His mother is thrilled to see her son giving back to such an important cause.
“It’s hard to put into words how proud we are of Joe,” she said. “I can’t talk about it without getting emotional and teary. It’s amazing what he is accomplishing, and I think he and his group will be changed both physically and mentally by the experience.”
Kuykendall is a little more than a week away from Canon Beach, where his parents will be waiting to greet him. As of early this week, his group had reached Idaho City and covered almost 3,200 miles of the 3,794-mile trek.
“It’s amazing all the challenges he has overcome,” Laura Kuykendall said. “He has hit a few walls, but he has continued and done an amazing job. It will be a relief to have him home. I can’t say I don’t worry every day about their safety. But it will be a bit of relief with a lot of pride and admiration.”
As for the emotions Joe expects to experience when it is all over?
“I don’t even know,” he said. “I think it is going to be a greatest sense of accomplishment in the world. We just biked across the country, from the Atlantic to the Pacific. There are those long, hard days when you don’t think it’s ever going to end. But you realize you overcame the struggles and really accomplished something.”
Kuykendall and his group intend to end the trip with the same grand gesture in which they began it.

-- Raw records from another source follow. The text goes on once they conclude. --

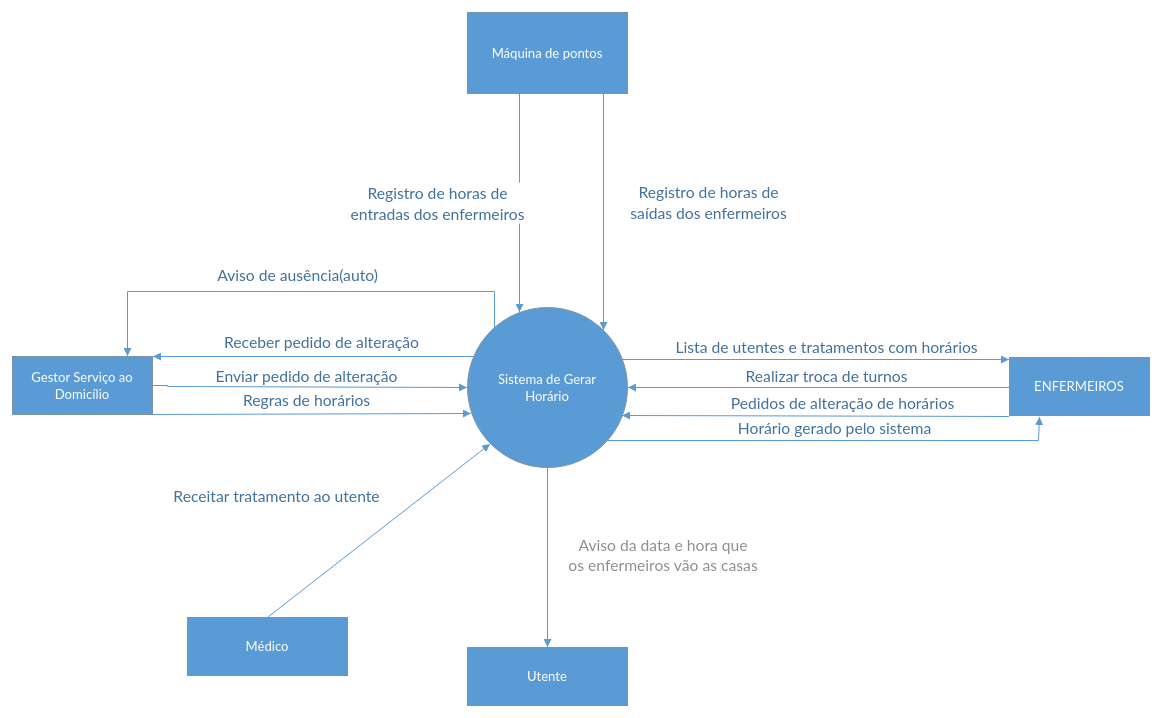
<!DOCTYPE html>
<html lang="pt">
<head>
<meta charset="utf-8">
<title>Diagrama de contexto: Sistema de Gerar Horário</title>
<style>
:root {
  --paper: #ffffff;
  --node: #5b9bd5;
  --node-edge: #7f93a8;
  --node-text: #ffffff;
  --flow: #5b9bd5;
  --label: #41719c;
  --label-muted: #8f8f8f;
}
* { box-sizing: border-box; margin: 0; }
html, body { width: 1162px; height: 718px; overflow: hidden; background: var(--paper); }
.diagram {
  position: relative;
  width: 1162px;
  height: 718px;
  overflow: hidden;
  font-family: Lato, "Open Sans", sans-serif;
}
.flows { position: absolute; left: 0; top: 0; fill: none; stroke: var(--flow); stroke-width: 1; }
.arrow-head { fill: var(--flow); stroke: none; }
.label {
  position: absolute;
  left: var(--x);
  top: var(--y);
  transform: translate(-50%, -50%);
  background: var(--paper);
  color: var(--label);
  font-size: 15.7px;
  line-height: 19px;
  text-align: center;
  white-space: nowrap;
}
.two-line { line-height: 20.5px; }
.muted { color: var(--label-muted); }
.node {
  position: absolute;
  left: var(--x);
  top: var(--y);
  width: var(--w);
  height: var(--h);
  display: flex;
  align-items: center;
  justify-content: center;
  padding-right: 1px;
  background: var(--node);
  border: 1px solid var(--node-edge);
  color: var(--node-text);
  font-size: 13.1px;
  line-height: 17px;
  text-align: center;
  white-space: nowrap;
}
.process { border-radius: 50%; }
</style>
</head>
<body>
<main class="diagram">
  <svg class="flows" width="1162" height="718" viewBox="0 0 1162 718" aria-hidden="true">
    <defs>
      <marker id="arrow" markerUnits="userSpaceOnUse" markerWidth="8" markerHeight="8" refX="8" refY="4" orient="auto">
        <polygon class="arrow-head" points="0,0 8,4 0,8"/>
      </marker>
    </defs>
    <path class="clock-in" marker-end="url(#arrow)" d="M519.5 94V312"/>
    <path class="clock-out" marker-end="url(#arrow)" d="M603.5 94V330"/>
    <path class="absence" marker-end="url(#arrow)" d="M494.5 330V291.5H127.5V356"/>
    <path class="receive-change" marker-end="url(#arrow)" d="M478 356.5H153"/>
    <path class="send-change" marker-end="url(#arrow)" d="M153 385.5H167.5V386.5L467 387.5"/>
    <path class="rules" marker-end="url(#arrow)" d="M153 414.5L471 413.5"/>
    <path class="prescription" marker-end="url(#arrow)" d="M268 617L490 444"/>
    <path class="visit-notice" marker-end="url(#arrow)" d="M547.5 467V647"/>
    <path class="patient-list" marker-end="url(#arrow)" d="M618 359.5H1009"/>
    <path class="shift-swap" marker-end="url(#arrow)" d="M1009 387.5H628"/>
    <path class="change-request" marker-end="url(#arrow)" d="M1009 416.5L622 415.5"/>
    <path class="schedule" marker-end="url(#arrow)" d="M600 440.5H1038.5L1039.5 417"/>
  </svg>

  <p class="label two-line" style="--x:437.5px;--y:203px">Registro de horas de<br>entradas dos enfermeiros</p>
  <p class="label two-line" style="--x:708.5px;--y:202px">Registro de horas de<br>saídas dos enfermeiros</p>
  <p class="label" style="--x:297.5px;--y:275px">Aviso de ausência(auto)</p>
  <p class="label" style="--x:321.5px;--y:342px">Receber pedido de alteração</p>
  <p class="label" style="--x:306.5px;--y:375.5px">Enviar pedido de alteração</p>
  <p class="label" style="--x:306.5px;--y:399.5px">Regras de horários</p>
  <p class="label" style="--x:276.5px;--y:495.5px">Receitar tratamento ao utente</p>
  <p class="label two-line muted" style="--x:663px;--y:554.5px">Aviso da data e hora que<br>os enfermeiros vão as casas</p>
  <p class="label" style="--x:826.5px;--y:346.5px">Lista de utentes e tratamentos com horários</p>
  <p class="label" style="--x:826.5px;--y:375.5px">Realizar troca de turnos</p>
  <p class="label" style="--x:842.5px;--y:402.5px">Pedidos de alteração de horários</p>
  <p class="label" style="--x:834.5px;--y:427.5px">Horário gerado pelo sistema</p>

  <div class="node" style="--x:467px;--y:12px;--w:161px;--h:82px">Máquina de pontos</div>
  <div class="node" style="--x:12px;--y:356px;--w:141px;--h:59px">Gestor Serviço ao<br>Domicílio</div>
  <div class="node process" style="--x:467px;--y:307px;--w:161px;--h:161px">Sistema de Gerar<br>Horário</div>
  <div class="node" style="--x:1009px;--y:357px;--w:141px;--h:59px">ENFERMEIROS</div>
  <div class="node" style="--x:187px;--y:617px;--w:161px;--h:59px">Médico</div>
  <div class="node" style="--x:467px;--y:647px;--w:161px;--h:59px">Utente</div>
</main>
</body>
</html>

“(On May 31), we all dipped our bikes in the Atlantic Ocean,” Kuykendall said. “And when we are done, we are going to dip them in the Pacific. It’s pretty surreal to think we would be crossing the country on human power alone.”